Tokyo: A group of war victims claiming they were forced to provide sex for Japan's Imperial army during World War II gathered in front of Tokyo's House of Councillors on Tuesday asking for an official apology from the Japanese government.
Following the International Solidarity Conference which was held in Tokyo for the victims of the Japanese military sex slavery, victims and their supporters joined to demand the Japanese government to urgently resolve the issue of the so-called "comfort women".
During the second World War Japan's military seized thousands of women from Korea, China, the Philippines and other places and shipped them across Asia to provide sex for their troops. In 1990s Japan acknowledged that its military set up and ran brothels for its troops.
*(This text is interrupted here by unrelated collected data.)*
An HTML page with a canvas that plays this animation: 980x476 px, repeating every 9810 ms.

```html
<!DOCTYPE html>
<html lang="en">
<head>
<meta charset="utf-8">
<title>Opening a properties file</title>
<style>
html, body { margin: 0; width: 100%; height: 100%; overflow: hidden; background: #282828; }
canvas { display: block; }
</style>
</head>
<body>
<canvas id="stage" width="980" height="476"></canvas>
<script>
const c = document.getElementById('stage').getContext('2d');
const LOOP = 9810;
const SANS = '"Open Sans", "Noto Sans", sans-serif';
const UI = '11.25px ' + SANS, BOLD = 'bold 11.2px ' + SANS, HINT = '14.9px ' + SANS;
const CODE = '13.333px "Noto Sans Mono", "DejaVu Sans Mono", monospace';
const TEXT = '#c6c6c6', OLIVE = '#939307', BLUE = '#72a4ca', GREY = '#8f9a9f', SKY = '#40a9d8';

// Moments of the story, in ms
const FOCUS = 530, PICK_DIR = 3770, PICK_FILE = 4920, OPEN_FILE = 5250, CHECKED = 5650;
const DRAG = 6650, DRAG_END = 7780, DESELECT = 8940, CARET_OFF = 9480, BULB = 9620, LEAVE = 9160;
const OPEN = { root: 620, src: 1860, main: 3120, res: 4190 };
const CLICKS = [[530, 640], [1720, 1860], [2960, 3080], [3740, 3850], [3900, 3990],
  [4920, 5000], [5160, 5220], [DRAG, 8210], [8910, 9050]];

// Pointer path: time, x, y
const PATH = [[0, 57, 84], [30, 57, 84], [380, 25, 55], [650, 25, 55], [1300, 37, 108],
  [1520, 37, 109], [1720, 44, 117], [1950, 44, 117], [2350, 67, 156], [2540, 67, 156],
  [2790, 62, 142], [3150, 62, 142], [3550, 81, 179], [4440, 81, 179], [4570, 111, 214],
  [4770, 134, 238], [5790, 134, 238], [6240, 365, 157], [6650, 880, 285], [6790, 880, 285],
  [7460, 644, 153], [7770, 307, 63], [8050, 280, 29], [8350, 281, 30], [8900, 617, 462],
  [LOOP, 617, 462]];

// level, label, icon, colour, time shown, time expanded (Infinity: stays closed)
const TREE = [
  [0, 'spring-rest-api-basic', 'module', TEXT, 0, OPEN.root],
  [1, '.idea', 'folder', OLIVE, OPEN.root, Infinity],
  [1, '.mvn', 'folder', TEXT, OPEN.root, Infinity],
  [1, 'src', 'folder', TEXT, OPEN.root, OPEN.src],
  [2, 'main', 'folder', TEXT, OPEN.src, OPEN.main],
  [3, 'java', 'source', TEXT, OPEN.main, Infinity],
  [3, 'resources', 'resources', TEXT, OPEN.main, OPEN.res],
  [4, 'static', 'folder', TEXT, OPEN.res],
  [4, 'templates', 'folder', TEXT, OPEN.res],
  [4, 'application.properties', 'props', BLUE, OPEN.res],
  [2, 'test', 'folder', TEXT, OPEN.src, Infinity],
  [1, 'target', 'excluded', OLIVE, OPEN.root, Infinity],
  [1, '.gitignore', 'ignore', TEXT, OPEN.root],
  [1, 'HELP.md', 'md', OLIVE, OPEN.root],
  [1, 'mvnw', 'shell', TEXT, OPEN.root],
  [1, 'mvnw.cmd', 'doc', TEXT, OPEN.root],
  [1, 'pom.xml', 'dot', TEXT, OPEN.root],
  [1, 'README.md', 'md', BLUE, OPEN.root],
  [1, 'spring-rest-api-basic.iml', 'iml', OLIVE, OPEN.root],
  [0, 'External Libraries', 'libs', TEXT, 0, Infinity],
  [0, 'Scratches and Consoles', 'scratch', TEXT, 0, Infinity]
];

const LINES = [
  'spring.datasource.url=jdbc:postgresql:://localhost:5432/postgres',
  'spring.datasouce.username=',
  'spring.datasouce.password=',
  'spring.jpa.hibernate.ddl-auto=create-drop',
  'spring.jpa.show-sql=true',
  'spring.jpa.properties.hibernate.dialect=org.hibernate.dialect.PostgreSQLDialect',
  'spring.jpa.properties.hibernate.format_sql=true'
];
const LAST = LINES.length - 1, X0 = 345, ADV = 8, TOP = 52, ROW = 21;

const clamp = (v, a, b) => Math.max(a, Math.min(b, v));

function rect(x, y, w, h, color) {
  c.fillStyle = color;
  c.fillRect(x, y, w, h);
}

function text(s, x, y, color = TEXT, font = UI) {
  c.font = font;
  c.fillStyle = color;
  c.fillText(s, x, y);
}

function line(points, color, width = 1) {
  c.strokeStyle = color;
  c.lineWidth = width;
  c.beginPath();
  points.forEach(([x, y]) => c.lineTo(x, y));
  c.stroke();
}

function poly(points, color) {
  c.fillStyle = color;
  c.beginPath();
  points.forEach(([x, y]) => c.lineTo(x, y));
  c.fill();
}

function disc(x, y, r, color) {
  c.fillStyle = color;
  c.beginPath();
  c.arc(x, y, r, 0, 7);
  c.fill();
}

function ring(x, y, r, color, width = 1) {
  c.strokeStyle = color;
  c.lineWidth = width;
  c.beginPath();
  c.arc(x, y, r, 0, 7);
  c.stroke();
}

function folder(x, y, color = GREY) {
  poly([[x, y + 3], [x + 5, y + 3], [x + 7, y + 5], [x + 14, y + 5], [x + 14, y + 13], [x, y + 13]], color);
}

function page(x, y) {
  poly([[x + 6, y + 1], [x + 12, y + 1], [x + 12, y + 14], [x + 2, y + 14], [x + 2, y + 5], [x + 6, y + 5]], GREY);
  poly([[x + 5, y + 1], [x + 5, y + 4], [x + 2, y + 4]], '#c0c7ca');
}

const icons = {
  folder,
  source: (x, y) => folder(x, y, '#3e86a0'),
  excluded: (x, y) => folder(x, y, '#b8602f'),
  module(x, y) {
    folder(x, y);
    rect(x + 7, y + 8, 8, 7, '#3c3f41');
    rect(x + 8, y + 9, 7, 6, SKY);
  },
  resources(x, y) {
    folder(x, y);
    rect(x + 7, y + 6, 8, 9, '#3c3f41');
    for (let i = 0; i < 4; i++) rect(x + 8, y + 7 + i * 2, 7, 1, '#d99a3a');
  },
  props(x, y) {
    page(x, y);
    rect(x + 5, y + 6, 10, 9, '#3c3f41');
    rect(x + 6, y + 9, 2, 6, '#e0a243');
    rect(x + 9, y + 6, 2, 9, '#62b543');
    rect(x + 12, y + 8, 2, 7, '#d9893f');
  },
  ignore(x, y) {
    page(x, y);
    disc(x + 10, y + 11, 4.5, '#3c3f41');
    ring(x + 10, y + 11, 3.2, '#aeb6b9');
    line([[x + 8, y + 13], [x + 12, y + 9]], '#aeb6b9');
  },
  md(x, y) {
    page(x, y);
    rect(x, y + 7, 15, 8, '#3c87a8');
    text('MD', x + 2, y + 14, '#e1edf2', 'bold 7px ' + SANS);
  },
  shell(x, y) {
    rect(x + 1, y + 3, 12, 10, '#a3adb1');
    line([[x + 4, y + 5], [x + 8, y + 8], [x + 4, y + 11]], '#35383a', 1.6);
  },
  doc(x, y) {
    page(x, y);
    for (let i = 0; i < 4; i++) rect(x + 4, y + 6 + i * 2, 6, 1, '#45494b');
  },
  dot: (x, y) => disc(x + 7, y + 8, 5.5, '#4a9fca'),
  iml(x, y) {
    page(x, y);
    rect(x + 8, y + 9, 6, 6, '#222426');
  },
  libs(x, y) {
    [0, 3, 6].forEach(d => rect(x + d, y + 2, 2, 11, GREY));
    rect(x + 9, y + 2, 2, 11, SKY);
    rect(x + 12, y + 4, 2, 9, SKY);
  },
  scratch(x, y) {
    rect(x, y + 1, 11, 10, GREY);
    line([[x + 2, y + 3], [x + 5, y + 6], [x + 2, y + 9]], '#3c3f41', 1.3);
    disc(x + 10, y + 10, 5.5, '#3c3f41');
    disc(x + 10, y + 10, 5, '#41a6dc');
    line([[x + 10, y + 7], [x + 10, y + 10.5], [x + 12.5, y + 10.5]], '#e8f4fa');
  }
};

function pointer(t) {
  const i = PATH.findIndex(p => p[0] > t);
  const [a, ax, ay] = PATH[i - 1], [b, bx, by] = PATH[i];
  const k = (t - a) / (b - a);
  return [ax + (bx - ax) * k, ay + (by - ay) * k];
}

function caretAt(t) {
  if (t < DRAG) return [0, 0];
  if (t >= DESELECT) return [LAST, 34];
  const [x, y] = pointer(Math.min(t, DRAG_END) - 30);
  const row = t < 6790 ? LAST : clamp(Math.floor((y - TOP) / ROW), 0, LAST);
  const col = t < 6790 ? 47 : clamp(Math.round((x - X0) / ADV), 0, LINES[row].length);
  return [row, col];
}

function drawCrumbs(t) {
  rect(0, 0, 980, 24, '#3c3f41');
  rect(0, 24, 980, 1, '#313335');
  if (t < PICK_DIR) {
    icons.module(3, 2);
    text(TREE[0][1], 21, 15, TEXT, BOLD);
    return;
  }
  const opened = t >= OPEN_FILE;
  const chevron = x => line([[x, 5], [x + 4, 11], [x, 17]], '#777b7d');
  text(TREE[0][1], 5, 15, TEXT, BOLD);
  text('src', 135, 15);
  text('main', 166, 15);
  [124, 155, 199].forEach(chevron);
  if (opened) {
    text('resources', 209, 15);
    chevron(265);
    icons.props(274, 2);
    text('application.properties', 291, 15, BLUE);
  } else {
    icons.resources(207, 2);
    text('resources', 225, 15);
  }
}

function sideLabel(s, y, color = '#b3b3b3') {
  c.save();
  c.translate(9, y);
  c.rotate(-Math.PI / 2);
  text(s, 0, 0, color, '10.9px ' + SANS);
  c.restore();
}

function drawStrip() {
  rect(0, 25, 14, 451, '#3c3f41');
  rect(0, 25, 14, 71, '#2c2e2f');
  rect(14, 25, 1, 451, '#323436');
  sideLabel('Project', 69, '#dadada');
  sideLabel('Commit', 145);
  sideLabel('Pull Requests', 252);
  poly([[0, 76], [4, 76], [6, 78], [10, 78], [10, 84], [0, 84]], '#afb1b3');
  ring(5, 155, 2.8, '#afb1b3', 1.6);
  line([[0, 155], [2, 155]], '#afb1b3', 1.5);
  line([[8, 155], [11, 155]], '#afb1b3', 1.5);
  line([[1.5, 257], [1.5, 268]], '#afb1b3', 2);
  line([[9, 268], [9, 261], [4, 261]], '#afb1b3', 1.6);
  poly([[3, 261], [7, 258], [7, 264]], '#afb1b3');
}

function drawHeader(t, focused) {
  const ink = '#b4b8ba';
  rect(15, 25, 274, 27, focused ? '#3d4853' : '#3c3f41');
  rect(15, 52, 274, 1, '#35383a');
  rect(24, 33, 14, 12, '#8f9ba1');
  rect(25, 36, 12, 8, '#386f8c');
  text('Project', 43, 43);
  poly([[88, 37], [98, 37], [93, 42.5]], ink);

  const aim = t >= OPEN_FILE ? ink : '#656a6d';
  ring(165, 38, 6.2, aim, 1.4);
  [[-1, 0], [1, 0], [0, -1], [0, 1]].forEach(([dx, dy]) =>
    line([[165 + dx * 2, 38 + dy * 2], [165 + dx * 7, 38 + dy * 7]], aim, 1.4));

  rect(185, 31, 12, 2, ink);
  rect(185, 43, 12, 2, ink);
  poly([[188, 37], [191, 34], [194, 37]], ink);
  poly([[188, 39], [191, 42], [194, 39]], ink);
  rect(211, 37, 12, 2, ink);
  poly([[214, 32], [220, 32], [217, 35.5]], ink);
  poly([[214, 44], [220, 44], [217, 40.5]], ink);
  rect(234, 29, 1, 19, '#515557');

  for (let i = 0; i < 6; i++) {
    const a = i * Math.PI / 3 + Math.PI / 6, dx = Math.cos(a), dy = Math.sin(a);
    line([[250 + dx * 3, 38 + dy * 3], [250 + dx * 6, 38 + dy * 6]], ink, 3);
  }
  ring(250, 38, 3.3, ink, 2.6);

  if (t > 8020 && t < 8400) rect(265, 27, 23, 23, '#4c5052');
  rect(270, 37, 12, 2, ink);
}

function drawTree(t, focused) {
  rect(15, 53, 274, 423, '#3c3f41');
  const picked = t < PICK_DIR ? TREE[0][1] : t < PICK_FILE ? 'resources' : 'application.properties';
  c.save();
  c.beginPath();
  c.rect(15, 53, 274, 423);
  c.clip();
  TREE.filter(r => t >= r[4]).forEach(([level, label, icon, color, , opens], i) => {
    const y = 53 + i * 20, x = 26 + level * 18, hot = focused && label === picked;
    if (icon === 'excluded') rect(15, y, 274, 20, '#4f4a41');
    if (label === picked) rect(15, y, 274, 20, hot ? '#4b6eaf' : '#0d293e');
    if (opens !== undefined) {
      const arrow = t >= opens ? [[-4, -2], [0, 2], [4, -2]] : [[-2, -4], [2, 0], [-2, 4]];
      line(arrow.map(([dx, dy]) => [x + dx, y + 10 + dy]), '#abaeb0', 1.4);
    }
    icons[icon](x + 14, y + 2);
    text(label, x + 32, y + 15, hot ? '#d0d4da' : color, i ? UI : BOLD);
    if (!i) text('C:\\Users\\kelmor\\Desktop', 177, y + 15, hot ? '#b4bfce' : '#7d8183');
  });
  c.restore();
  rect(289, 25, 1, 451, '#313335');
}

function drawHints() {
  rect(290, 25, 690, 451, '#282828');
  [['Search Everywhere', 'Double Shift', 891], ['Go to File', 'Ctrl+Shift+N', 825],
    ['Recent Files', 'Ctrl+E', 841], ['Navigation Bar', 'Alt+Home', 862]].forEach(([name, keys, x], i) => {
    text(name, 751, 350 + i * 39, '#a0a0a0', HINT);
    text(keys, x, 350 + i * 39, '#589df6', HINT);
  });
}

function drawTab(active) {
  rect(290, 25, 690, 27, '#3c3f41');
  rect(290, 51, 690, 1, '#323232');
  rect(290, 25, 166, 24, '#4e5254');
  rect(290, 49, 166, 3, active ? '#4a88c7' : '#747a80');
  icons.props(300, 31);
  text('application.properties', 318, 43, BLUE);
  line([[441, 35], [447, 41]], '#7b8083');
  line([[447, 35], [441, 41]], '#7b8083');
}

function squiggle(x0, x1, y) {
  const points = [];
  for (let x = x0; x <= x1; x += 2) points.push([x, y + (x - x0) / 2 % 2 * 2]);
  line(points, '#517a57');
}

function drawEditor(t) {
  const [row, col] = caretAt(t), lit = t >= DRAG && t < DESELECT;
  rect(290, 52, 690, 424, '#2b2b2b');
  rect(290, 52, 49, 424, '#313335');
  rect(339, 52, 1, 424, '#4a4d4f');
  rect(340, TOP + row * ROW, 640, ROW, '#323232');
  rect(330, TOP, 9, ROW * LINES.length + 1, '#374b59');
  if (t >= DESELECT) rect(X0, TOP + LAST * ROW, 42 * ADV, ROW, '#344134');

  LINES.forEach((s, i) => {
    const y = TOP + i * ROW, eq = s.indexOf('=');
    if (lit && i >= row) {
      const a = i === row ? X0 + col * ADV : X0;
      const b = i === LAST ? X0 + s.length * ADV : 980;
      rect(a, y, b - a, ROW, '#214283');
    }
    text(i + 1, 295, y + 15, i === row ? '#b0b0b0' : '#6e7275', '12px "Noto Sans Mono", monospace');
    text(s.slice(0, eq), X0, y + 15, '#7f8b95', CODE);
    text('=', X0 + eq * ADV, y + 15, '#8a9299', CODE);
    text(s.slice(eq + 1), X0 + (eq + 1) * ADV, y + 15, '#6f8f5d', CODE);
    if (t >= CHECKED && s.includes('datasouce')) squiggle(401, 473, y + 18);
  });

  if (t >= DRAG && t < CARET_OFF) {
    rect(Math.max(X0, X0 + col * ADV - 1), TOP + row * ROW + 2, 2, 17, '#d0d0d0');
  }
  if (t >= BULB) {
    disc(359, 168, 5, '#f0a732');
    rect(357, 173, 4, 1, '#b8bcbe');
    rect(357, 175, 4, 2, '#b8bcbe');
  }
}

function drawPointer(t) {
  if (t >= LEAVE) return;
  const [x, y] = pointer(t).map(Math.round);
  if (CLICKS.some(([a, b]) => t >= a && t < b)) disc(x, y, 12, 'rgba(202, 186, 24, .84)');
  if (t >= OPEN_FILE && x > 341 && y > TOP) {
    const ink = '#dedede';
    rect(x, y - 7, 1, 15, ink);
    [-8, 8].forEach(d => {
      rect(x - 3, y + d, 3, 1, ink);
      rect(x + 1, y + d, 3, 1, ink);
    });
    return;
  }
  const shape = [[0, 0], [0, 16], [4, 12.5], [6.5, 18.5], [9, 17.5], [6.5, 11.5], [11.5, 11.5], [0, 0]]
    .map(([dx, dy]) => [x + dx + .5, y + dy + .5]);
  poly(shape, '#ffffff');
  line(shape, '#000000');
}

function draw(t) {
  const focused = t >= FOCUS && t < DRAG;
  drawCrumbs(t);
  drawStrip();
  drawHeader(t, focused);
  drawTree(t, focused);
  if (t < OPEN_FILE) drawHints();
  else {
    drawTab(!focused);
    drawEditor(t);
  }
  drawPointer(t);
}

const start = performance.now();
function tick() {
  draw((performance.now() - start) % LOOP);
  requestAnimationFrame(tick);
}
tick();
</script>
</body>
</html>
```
But it has rejected most compensation claims, saying they were settled by post-war treaties.
The victims spoke on Tuesday in front of the House of Councillors building of their anger, shame and defiance, and of the physical and mental scars that remain.
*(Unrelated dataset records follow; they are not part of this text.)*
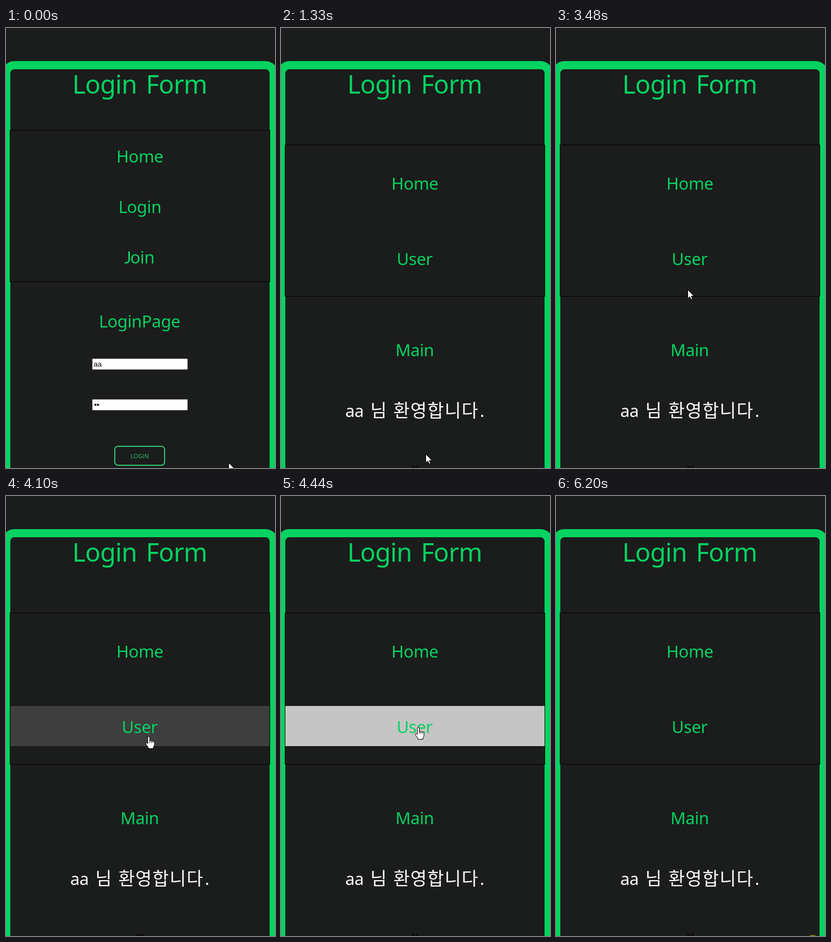
These frames come from a looping animation (497 px wide and 811 px high, 6330 ms). An HTML page:

```html
<!DOCTYPE html>
<html lang="ko">
<head>
<meta charset="utf-8">
<title>Login Form</title>
<style>
  html, body { margin: 0; width: 100%; height: 100%; overflow: hidden; background: #1b1c1c; }
  svg { display: block; width: 497px; height: 811px; }
  text { font-family: "Noto Sans", "Open Sans", sans-serif; font-size: 31px; letter-spacing: -0.4px; fill: #04d361; }
  .mid { text-anchor: middle; }
  .title { font-size: 47px; letter-spacing: -0.8px; word-spacing: 5.4px; }
  .lato { font-family: Lato, sans-serif; }
  .white { fill: #fff; }
  .hangul { font-family: "Noto Sans CJK KR", "Noto Sans CJK", sans-serif; font-size: 33px; letter-spacing: 1.2px; fill: #fff; }
  .field { font-family: "Liberation Sans", Arial, sans-serif; font-size: 13.33px; letter-spacing: 0; fill: #000; }
  .label { font-family: "Open Sans", sans-serif; font-size: 11px; letter-spacing: 0; }
  .nav { fill: none; stroke: #000; }
  .input { fill: #fff; stroke: #767676; }
  .pointer { fill: #fff; stroke: #000; stroke-linejoin: round; }
</style>
</head>
<body>
<svg viewBox="0 0 497 811">
  <rect width="497" height="811" fill="#1b1c1c"/>
  <rect x="0.5" y="68.5" width="494" height="900" rx="15" fill="none" stroke="#04d361" stroke-width="15"/>
  <text class="mid title" x="247" y="120.5">Login Form</text>

  <g id="loginPage">
    <rect class="nav" x="7.5" y="188.5" width="480" height="279"/>
    <text class="mid" x="247.3" y="248">Home</text>
    <text class="mid" x="247.3" y="341">Login</text>
    <text class="lato" x="218.5" y="434">J</text>
    <text x="229.5" y="434">oin</text>
    <text class="mid" x="246.8" y="552">LoginPage</text>
    <rect class="input" x="159.5" y="609.5" width="176" height="20" rx="1"/>
    <text class="field" x="162" y="624">aa</text>
    <rect class="input" x="159.5" y="684.5" width="176" height="20" rx="1"/>
    <circle cx="165.2" cy="694.5" r="1.9"/>
    <circle cx="169.9" cy="694.5" r="1.9"/>
    <rect id="button" x="201" y="771" width="92" height="35" rx="6" fill="#2ecc71" fill-opacity="0" stroke="#2ecc71" stroke-width="2"/>
    <text id="label" class="mid label" x="247" y="793">LOGIN</text>
  </g>

  <g id="mainPage">
    <rect class="nav" x="7.5" y="215.5" width="480" height="279"/>
    <rect id="bar" x="8" y="387" width="479" height="74"/>
    <text class="mid" x="247.3" y="298">Home</text>
    <text class="mid" x="246.8" y="437">User</text>
    <text class="mid" x="247" y="605">Main</text>
    <text class="white" x="118.8" y="717">aa</text>
    <text class="hangul" x="165" y="717">님</text>
    <text class="hangul" x="207.5" y="717">환영합니다</text>
    <text class="white" x="367.5" y="717">.</text>
    <text class="field" x="240.3" y="813.5">aa</text>
  </g>

  <circle id="glow" cx="474" cy="821" r="12" fill="#857d1b"/>
  <path id="arrow" class="pointer" d="M.5.5V16.6L4.2 13.1 6.7 18.6 9.2 17.5 6.8 12.1H12Z"/>
  <g id="hand" class="pointer">
    <path d="M-2 2a1.8 1.8 0 0 1 3.6 0V8q1.5-1 3 .3 1.6-.8 2.8.6 2.6-.5 2.8 1.6V15q0 3-2 5v2.5H-1V20.5L-5.5 14.5Q-6.5 12-4.2 11.8L-2 13.5Z"/>
    <path d="M1.6 8v4M4.6 8.5v3.5M7.4 9v3" fill="none"/>
  </g>
</svg>
<script>
  const LOOP = 6330;
  const SWAP = 1130;
  const BAR_ON = 3963;
  const BAR_OFF = 5460;

  // Pointer path: [ms, x, y]
  const path = [
    [0, 411, 801], [60, 411, 801], [250, 290, 789], [470, 267, 785],
    [1640, 267, 785], [1730, 268, 765],
    [1880, 268, 765], [2340, 315, 615],
    [2490, 315, 615], [2820, 239, 462],
    [3440, 239, 462], [3475, 243, 482], [3540, 243, 482], [3650, 250, 558], [3800, 258, 520],
    [3963, 264, 460], [4095, 264, 443],
    [4150, 264, 443], [4280, 254, 425.5],
    [5420, 254, 425.5], [5460, 270, 470], [5730, 470, 815], [LOOP, 470, 815]
  ];

  const el = id => document.getElementById(id);
  const [loginPage, mainPage, button, label, bar, glow, arrow, hand] =
    ["loginPage", "mainPage", "button", "label", "bar", "glow", "arrow", "hand"].map(el);

  const clamp = v => Math.max(0, Math.min(1, v));
  const mix = (a, b, k) => a + (b - a) * k;
  const show = (node, on) => node.setAttribute("display", on ? "inline" : "none");
  const gray = v => `rgb(${v},${v},${v})`;

  // CSS "ease": cubic-bezier(.25, .1, .25, 1)
  function ease(x) {
    const curve = (a, b, s) => 3 * (1 - s) * (1 - s) * s * a + 3 * (1 - s) * s * s * b + s * s * s;
    let lo = 0, hi = 1;
    for (let i = 0; i < 20; i++) {
      const s = (lo + hi) / 2;
      if (curve(.25, .25, s) < x) lo = s; else hi = s;
    }
    return curve(.1, 1, lo);
  }

  const fade = (t, start, length) => ease(clamp((t - start) / length));

  function pointerAt(t) {
    const i = path.findIndex(p => p[0] > t);
    const [a, b] = [path[i - 1], path[i]];
    const k = (t - a[0]) / (b[0] - a[0]);
    return [Math.round(mix(a[1], b[1], k)), Math.round(mix(a[2], b[2], k))];
  }

  function draw(t) {
    show(loginPage, t < SWAP);
    show(mainPage, t >= SWAP);

    const fill = fade(t, 230, 220);
    button.setAttribute("fill-opacity", fill);
    label.style.fill = `rgb(${mix(46, 255, fill)},${mix(204, 255, fill)},${mix(113, 255, fill)})`;

    const hover = t >= BAR_ON && t < BAR_OFF;
    show(bar, hover);
    bar.setAttribute("fill", gray(Math.round(mix(27, 245, fade(t, BAR_ON, 1000)))));

    const [x, y] = pointerAt(t);
    const link = hover || (t >= 240 && t < 1330);
    const move = `translate(${x} ${y})`;
    arrow.setAttribute("transform", move);
    hand.setAttribute("transform", move);
    show(arrow, !link && t < 5730);
    show(hand, link);
    show(glow, t >= 6200);
  }

  const start = performance.now();
  function tick() {
    draw((performance.now() - start) % LOOP);
    requestAnimationFrame(tick);
  }
  draw(0);
  requestAnimationFrame(tick);
</script>
</body>
</html>
```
Supporters of the resolution want an apology similar to the one the US government gave to Japanese-Americans forced into internment camps during World War II.
Japan objects to the resolution, and claims it has taken steps to deal with the issue, referring to the apologetic comments made by Former Prime Minister Koizumi in 2001 and other prime ministers.
Former Prime Minister Shinzo Abe also said there was no evidence of coercion by Japan's wartime government in using Asian women as sex slaves, backtracking from the nation's earlier acknowledgment that the practice went on, and hinting at the possibility of downgrading the landmark 1995 apology.
Tokyo has generally refused to pay damages to individuals for the war, and says the issue was settled between governments in post-war treaties.
Japanese courts have rejected a number of lawsuits brought by former sex slaves.
The number of victims still alive is decreasing.